*** Opening of MATERIAL TO PROCESS ***

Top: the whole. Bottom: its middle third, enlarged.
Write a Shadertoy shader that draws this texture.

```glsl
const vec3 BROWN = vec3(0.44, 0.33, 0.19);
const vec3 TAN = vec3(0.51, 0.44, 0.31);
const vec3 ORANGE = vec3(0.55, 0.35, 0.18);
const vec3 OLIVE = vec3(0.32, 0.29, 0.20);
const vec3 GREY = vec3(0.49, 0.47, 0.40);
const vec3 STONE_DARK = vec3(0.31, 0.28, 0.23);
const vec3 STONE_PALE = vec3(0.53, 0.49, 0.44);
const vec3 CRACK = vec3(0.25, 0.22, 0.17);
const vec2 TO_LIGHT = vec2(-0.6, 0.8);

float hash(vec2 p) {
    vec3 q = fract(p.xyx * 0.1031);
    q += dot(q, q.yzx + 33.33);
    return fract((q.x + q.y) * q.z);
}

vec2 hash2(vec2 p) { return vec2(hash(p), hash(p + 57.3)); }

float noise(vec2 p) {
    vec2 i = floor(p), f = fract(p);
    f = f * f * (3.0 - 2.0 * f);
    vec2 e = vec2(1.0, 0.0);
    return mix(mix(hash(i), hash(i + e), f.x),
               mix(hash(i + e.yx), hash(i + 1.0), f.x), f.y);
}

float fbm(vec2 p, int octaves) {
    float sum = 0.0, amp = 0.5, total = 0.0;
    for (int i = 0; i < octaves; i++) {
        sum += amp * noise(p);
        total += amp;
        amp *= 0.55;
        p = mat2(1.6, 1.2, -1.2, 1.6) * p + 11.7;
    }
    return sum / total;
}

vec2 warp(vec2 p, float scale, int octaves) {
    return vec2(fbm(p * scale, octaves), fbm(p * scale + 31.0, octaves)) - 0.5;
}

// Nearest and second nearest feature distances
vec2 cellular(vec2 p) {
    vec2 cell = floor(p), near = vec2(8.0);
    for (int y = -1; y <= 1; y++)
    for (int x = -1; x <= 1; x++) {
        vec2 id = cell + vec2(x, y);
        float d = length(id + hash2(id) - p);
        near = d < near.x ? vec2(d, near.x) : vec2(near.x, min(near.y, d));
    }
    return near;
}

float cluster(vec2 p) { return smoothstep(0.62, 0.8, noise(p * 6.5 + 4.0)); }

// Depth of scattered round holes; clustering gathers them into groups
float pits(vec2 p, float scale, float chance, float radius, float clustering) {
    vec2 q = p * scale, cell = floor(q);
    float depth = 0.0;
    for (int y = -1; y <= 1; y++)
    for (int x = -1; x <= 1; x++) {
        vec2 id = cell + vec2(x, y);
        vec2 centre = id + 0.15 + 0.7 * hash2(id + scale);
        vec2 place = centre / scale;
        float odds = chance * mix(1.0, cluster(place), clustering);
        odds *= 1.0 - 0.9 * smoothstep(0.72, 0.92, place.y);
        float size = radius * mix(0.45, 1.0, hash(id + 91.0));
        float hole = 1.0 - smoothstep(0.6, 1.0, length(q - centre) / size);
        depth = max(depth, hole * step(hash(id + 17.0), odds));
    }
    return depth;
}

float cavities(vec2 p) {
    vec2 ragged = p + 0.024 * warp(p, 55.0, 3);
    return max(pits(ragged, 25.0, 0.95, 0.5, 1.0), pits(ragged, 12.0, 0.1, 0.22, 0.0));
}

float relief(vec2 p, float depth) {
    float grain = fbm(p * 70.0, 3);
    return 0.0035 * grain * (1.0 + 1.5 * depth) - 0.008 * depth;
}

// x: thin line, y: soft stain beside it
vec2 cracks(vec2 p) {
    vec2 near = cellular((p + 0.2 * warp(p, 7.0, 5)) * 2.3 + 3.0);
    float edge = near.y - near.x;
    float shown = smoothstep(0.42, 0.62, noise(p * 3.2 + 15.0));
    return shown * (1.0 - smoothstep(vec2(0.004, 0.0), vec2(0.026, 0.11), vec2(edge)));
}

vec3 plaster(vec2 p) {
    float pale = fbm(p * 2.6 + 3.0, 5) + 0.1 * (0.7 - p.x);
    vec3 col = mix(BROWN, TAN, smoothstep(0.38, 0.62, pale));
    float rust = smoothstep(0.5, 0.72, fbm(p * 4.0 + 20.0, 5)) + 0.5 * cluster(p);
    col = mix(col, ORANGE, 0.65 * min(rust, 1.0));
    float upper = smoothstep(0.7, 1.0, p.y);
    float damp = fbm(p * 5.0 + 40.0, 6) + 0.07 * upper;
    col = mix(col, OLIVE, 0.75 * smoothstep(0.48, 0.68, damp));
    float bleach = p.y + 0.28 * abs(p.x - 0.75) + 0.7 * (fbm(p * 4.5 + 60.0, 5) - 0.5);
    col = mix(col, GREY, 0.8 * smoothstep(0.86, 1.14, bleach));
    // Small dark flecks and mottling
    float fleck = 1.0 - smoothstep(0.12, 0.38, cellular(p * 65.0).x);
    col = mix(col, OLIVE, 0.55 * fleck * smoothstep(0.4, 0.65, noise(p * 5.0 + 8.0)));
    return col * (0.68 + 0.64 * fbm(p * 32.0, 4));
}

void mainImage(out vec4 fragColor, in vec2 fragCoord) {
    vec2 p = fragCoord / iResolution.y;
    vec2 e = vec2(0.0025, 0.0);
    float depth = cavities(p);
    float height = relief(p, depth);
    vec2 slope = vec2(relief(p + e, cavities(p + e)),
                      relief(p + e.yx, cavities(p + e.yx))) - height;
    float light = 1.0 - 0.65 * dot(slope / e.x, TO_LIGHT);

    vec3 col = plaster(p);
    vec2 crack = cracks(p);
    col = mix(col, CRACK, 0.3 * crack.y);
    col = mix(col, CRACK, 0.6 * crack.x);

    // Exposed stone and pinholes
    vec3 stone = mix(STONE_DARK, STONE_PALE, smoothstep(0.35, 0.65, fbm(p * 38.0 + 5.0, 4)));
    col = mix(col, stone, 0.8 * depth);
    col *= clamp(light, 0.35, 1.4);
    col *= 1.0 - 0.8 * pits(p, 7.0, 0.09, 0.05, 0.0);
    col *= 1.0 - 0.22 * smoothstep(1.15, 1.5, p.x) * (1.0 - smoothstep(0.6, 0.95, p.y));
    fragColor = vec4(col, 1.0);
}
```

*** Close of MATERIAL TO PROCESS ***

PROBLEM :: Your answer should be each line of the data that contains the word "return", copied as it stands.

FINISHED TASK ::
    return fract((q.x + q.y) * q.z);
vec2 hash2(vec2 p) { return vec2(hash(p), hash(p + 57.3)); }
    return mix(mix(hash(i), hash(i + e), f.x),
    return sum / total;
    return vec2(fbm(p * scale, octaves), fbm(p * scale + 31.0, octaves)) - 0.5;
    return near;
float cluster(vec2 p) { return smoothstep(0.62, 0.8, noise(p * 6.5 + 4.0)); }
    return depth;
    return max(pits(ragged, 25.0, 0.95, 0.5, 1.0), pits(ragged, 12.0, 0.1, 0.22, 0.0));
    return 0.0035 * grain * (1.0 + 1.5 * depth) - 0.008 * depth;
    return shown * (1.0 - smoothstep(vec2(0.004, 0.0), vec2(0.026, 0.11), vec2(edge)));
    return col * (0.68 + 0.64 * fbm(p * 32.0, 4));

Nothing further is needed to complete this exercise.